Exports Have Risen to All Key Southeast Asian Markets

Indonesia is the most populous Southeast Asian country by far and is the largest market in the region for U.S. agricultural exports, which totaled $3 billion in FY 2014. The Philippines and Vietnam, however, have been the fastest-growing markets for the United States in recent years. The United States is the largest food supplier to the Philippines, providing about one-quarter of total food imports. Meanwhile, U.S. exports to Vietnam have increased tenfold in the last decade. Overall U.S. market share in the region has remained relatively steady in recent years, with most of the growth in U.S. exports coming as a result of the entire Southeast Asia market expanding.  

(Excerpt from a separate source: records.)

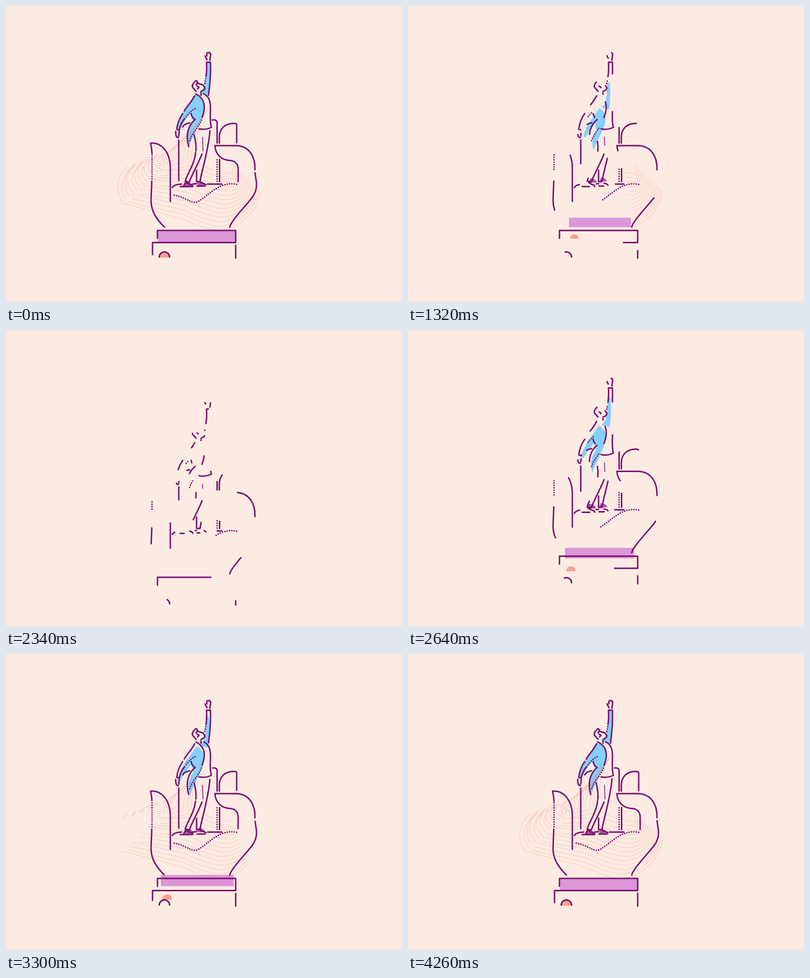
Animation, 800 px wide and 600 px high, one loop 4290 ms. Source, as an HTML page with a canvas:

```html
<!DOCTYPE html>
<html lang="en">
<head>
<meta charset="utf-8">
<title>Reaching up</title>
<style>
html, body { margin: 0; width: 100%; height: 100%; overflow: hidden; background: #fcebe3; }
canvas { display: block; width: 800px; height: 600px; }
</style>
</head>
<body>
<canvas id="stage" width="800" height="600"></canvas>
<script>
const ctx = document.getElementById('stage').getContext('2d');
const LOOP = 4290, STEP = 30;
const INK = '#78126f', PRINT = 'rgba(240,128,110,0.2)';

const clamp = x => Math.max(0, Math.min(1, x));
const span = (t, a, b) => clamp((t - a) / (b - a));

function shape(d) {
  const el = document.createElementNS('http://www.w3.org/2000/svg', 'path');
  el.setAttribute('d', d);
  return { path: new Path2D(d), len: el.getTotalLength() };
}

// Each path begins at the end that stays visible longest.
const lines = [
  // hand
  'M294.5 355L293 394C293 418 306 434 320 448',
  'M332 396L332 325C331 298 316 276 292 278Q294 286 295 299',
  'M349 272L349 354',
  'M371 237Q361 238 357 245',
  'M426.5 278L426.5 236Q426 230 417 231',
  'M431 278L431 266C431 248 443 238 460 238Q466 238 466 241L466 277',
  'M503 332C504 304 490 283 464 283L422 283C423 299 433 311 450 313C464 313 469 321 469 331L469 356',
  'M452 448C454 437 478 412 496 390C506 377 507 367 506 358L503 338',
  'M431.5 356L431.5 311',
  'M436 361L407 361',
  'M336 368C339 363 346 361 355 361',
  // sleeve
  'M306 471L306 455L464 455L464 479.5L296 479.5L296 504',
  'M464 511L464 485',
  'M330.5 509A10.3 10.3 0 1 0 309.5 509',
  // trousers and shoes
  'M396 300C390 316 377 339 370 357L362 355C366 340 381 321 383 297',
  'M385 333L385 356L392 356C395 334 409 294 412 253',
  'M383.5 294C385 280 382 270 380 261',
  'M352 366L376 366',
  'M377 366Q378 363 370 361L363 357L359 364',
  'M386 365L402 365',
  'M404 363Q402 360 395 359L391 356',
  'M385 360L377 361',
  // shirt and jacket
  'M390 249Q402 252 415 246Q412 237 413 214C414 195 411 183 399 178',
  'M396 226C403 208 404 188 383 178',
  'M382 230C367 243 363 262 369 285',
  'M381 182C374 196 367 201 360 213',
  'M357 218C350 228 346 240 345 250L350 251.5C352 241 356 234 361 228',
  'M374 218C375 224 378 228 382 230',
  'M348 267Q342 266 343 254',
  'M349 264L350 254',
  // raised arm
  'M404 143Q406 130 405 114L413 114C414 138 412 160 409 181',
  'M412 110L413.5 98Q413 94 408 94.5Q404 95 406 101',
  'M402 101L406 109',
  // head
  'M384 173L377 165Q375 160 380 155L384 151L387 154L384 160',
  'M386 162.5L390 165L387 168',
  'M394 173Q401 171 402 166L398 160L388 157',
  'M394 176L394 181'
].map(shape);

const dotted = [
  'M295 302L295 352',
  'M426.5 355L426.5 307',
  'M466 361.5C432 355 413 381 390 395C377 405 368 388 337 383',
  'M371 273C376 256 389 248 396 228',
  'M364 224C369 218 374 212 382 208',
  'M401.5 157L404 144'
].map(shape);

const fly = shape('M397 266L398 294');

const fills = [
  ['#85d0fb', 'M384 178C398 184 402 198 400 209C398 230 380 254 370 286C364 266 366 247 378 234Q374 228 374 217C364 228 357 238 350 252L344 250C346 236 358 214 366 204Q376 190 384 178Z'],
  ['#85d0fb', 'M404 113L411 113C413 140 412 160 409 181L399 179L390 176Q400 168 401 159Q405 138 404 113Z'],
  ['#dc95d7', 'M307.5 456.5H464.5V480.5H307.5Z'],
  ['#ff9f8e', 'M310 510A11 11.5 0 0 1 332 510Z'],
  ['#a951a8', 'M362 356L371 358Q378 362 378 367H357Z'],
  ['#a951a8', 'M388 355H394Q402 359 404 364H386Z']
].map(([color, d]) => ({ color, path: new Path2D(d) }));

// Nested ridges: a left whorl, long sweeps below, and loops rising to the figure.
const left = [], lower = [], upper = [];
for (let k = 0; k < 14; k++) {
  const wob = 6 * Math.sin(k * 2.3);
  const sx = 330 - 7 * k, sy = 324 + 6 * k;
  const bx = 444 - 1.4 * k, by = 338 + 9 * k;
  const ex = 460 + 4.2 * k, ey = 324 + 4 * k;
  const tx = 322 - 5.5 * k + wob, ty = 296 + 2.2 * k;
  left.push(shape(`M${tx} ${ty}Q${sx - 28} ${(sy + ty) / 2} ${sx - 3} ${sy - 5}`));
  lower.push(shape(`M${sx + wob} ${sy + wob / 2}L${bx - 70} ${by - 24}Q${bx - 28} ${by - 4} ${bx} ${by}` +
    `C${bx + 28} ${by + 2} ${ex - 8} ${ey + 28 + 2 * k} ${ex} ${ey}`));
}
for (let i = 0; i < 10; i++) {
  upper.push(shape(`M${310 + 8 * i} ${326 - 2 * i}Q${314 + 8 * i} ${294 - 6 * i} ${374 + 4 * i} ${268 - 7 * i}`));
}

const ridges = [
  { set: left, out: [0, 560], back: [3220, 3850] },
  { set: lower, out: [550, 1600], back: [2740, 3420] },
  { set: upper, out: [200, 1350], back: [2720, 3650] }
];

function drawn(t) {
  if (t < 2095) return 1 - Math.pow(span(t, 560, 2000), 1.36);
  return 1 - Math.pow(1 - span(t, 2095, 3415), 1.85);
}

function drop(t) {
  return t < 2095 ? 0 : 100 * Math.pow(1 - span(t, 2095, 2705), 1.5);
}

function fillScale(t) {
  if (t < 2100) {
    const x = t / 1000;
    return Math.max(0, 1 + 0.199 * x * x - 0.239 * x * x * x);
  }
  if (t < 2670) return span(t, 2400, 2670);
  const u = t - 2670;
  const fade = clamp((LOOP - t) / 300);
  return 1 + 0.13 * Math.exp(-0.00114 * u) * Math.sin(u * 2 * Math.PI / 360) * fade;
}

function drawFills(s) {
  if (s < 0.01) return;
  ctx.save();
  ctx.translate(395, 322);
  ctx.scale(s, s);
  ctx.translate(-395, -322);
  for (const f of fills) {
    ctx.fillStyle = f.color;
    ctx.fill(f.path);
  }
  ctx.restore();
}

function trim(s, from, to) {
  if (to - from < 0.004) return;
  ctx.setLineDash([s.len * (to - from) + 0.01, s.len * 2]);
  ctx.lineDashOffset = -s.len * from;
  ctx.stroke(s.path);
}

function trimDots(s, p) {
  const gap = 4.8, dash = [];
  for (let at = 0; at <= s.len * p; at += gap) dash.push(0.01, gap);
  dash[dash.length - 1] = s.len * 2;
  ctx.setLineDash(dash);
  ctx.lineDashOffset = 0;
  ctx.stroke(s.path);
}

function drawPrint(t) {
  ctx.strokeStyle = PRINT;
  ctx.lineWidth = 1.8;
  ctx.lineCap = 'round';
  for (const r of ridges) {
    const from = t < 2100 ? span(t, ...r.out) : 0;
    const to = t < 2100 ? 1 : span(t, ...r.back);
    for (const s of r.set) trim(s, from, to);
  }
}

function drawLines(t) {
  const p = drawn(t);
  if (p < 0.01) return;
  ctx.save();
  ctx.translate(0, drop(t));
  ctx.strokeStyle = INK;
  ctx.lineCap = ctx.lineJoin = 'round';
  ctx.lineWidth = 2.9;
  for (const s of lines) trim(s, 0, p);
  ctx.lineWidth = 3.1;
  for (const s of dotted) trimDots(s, p);
  ctx.lineWidth = 1.5;
  trim(fly, 0, p);
  ctx.restore();
}

const start = performance.now();

function frame(now) {
  const t = Math.floor((Math.max(0, now - start) % LOOP) / STEP) * STEP;
  ctx.fillStyle = '#fcebe3';
  ctx.fillRect(0, 0, 800, 600);
  drawFills(fillScale(t));
  drawPrint(t);
  drawLines(t);
  requestAnimationFrame(frame);
}

frame(start);
</script>
</body>
</html>
```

Indonesia is the largest market for U.S. agriculture in Southeast Asia at $3 billion in 2014, a 79% increase in the last five years. The Philippines is the second largest market, at $2.8 billion, a 123% increase.

U.S. Market Share

Total Ag Imports in CY 2013
U.S. Market Share
Largest Supplier
$18.2 billion
Australia (16%)
$17.3 billion
Thailand (14%)
$11.0 billion
United States
$10.4 billion
United States
$10.4 billion
Malaysia (21%)
$6.8 billion
United States

Strong Economic Growth Makes Southeast Asia Attractive for U.S. Exports  

Southeast Asia is expected to remain an attractive market for U.S. agricultural exports due to a number of factors. One is the huge consumer base of the region, with more than 620 million people – almost double the population of the United States. In addition, rapid economic growth is enabling more of these consumers to purchase a wider range of agricultural products. As consumer demand shifts to higher-value products, this will continue to create strong demand from the region for animal feed ingredients, as well as more consumer-oriented imports. During the next decade, Southeast Asia is forecast to experience much stronger economic growth than the global average, as well as sharply higher growth in the middle class (see chart below). In addition, urbanization is expected to continue at a very rapid rate. These factors are expected to result in rising retail food sales, with 60-percent growth expected in the next decade, compared to just 37 percent globally. 

During the next decade, Southeast Asia is forecast to experience much stronger economic growth than the global average, as well as have sharply higher growth in the middle class. These factors are expected to result in rising retail food sales.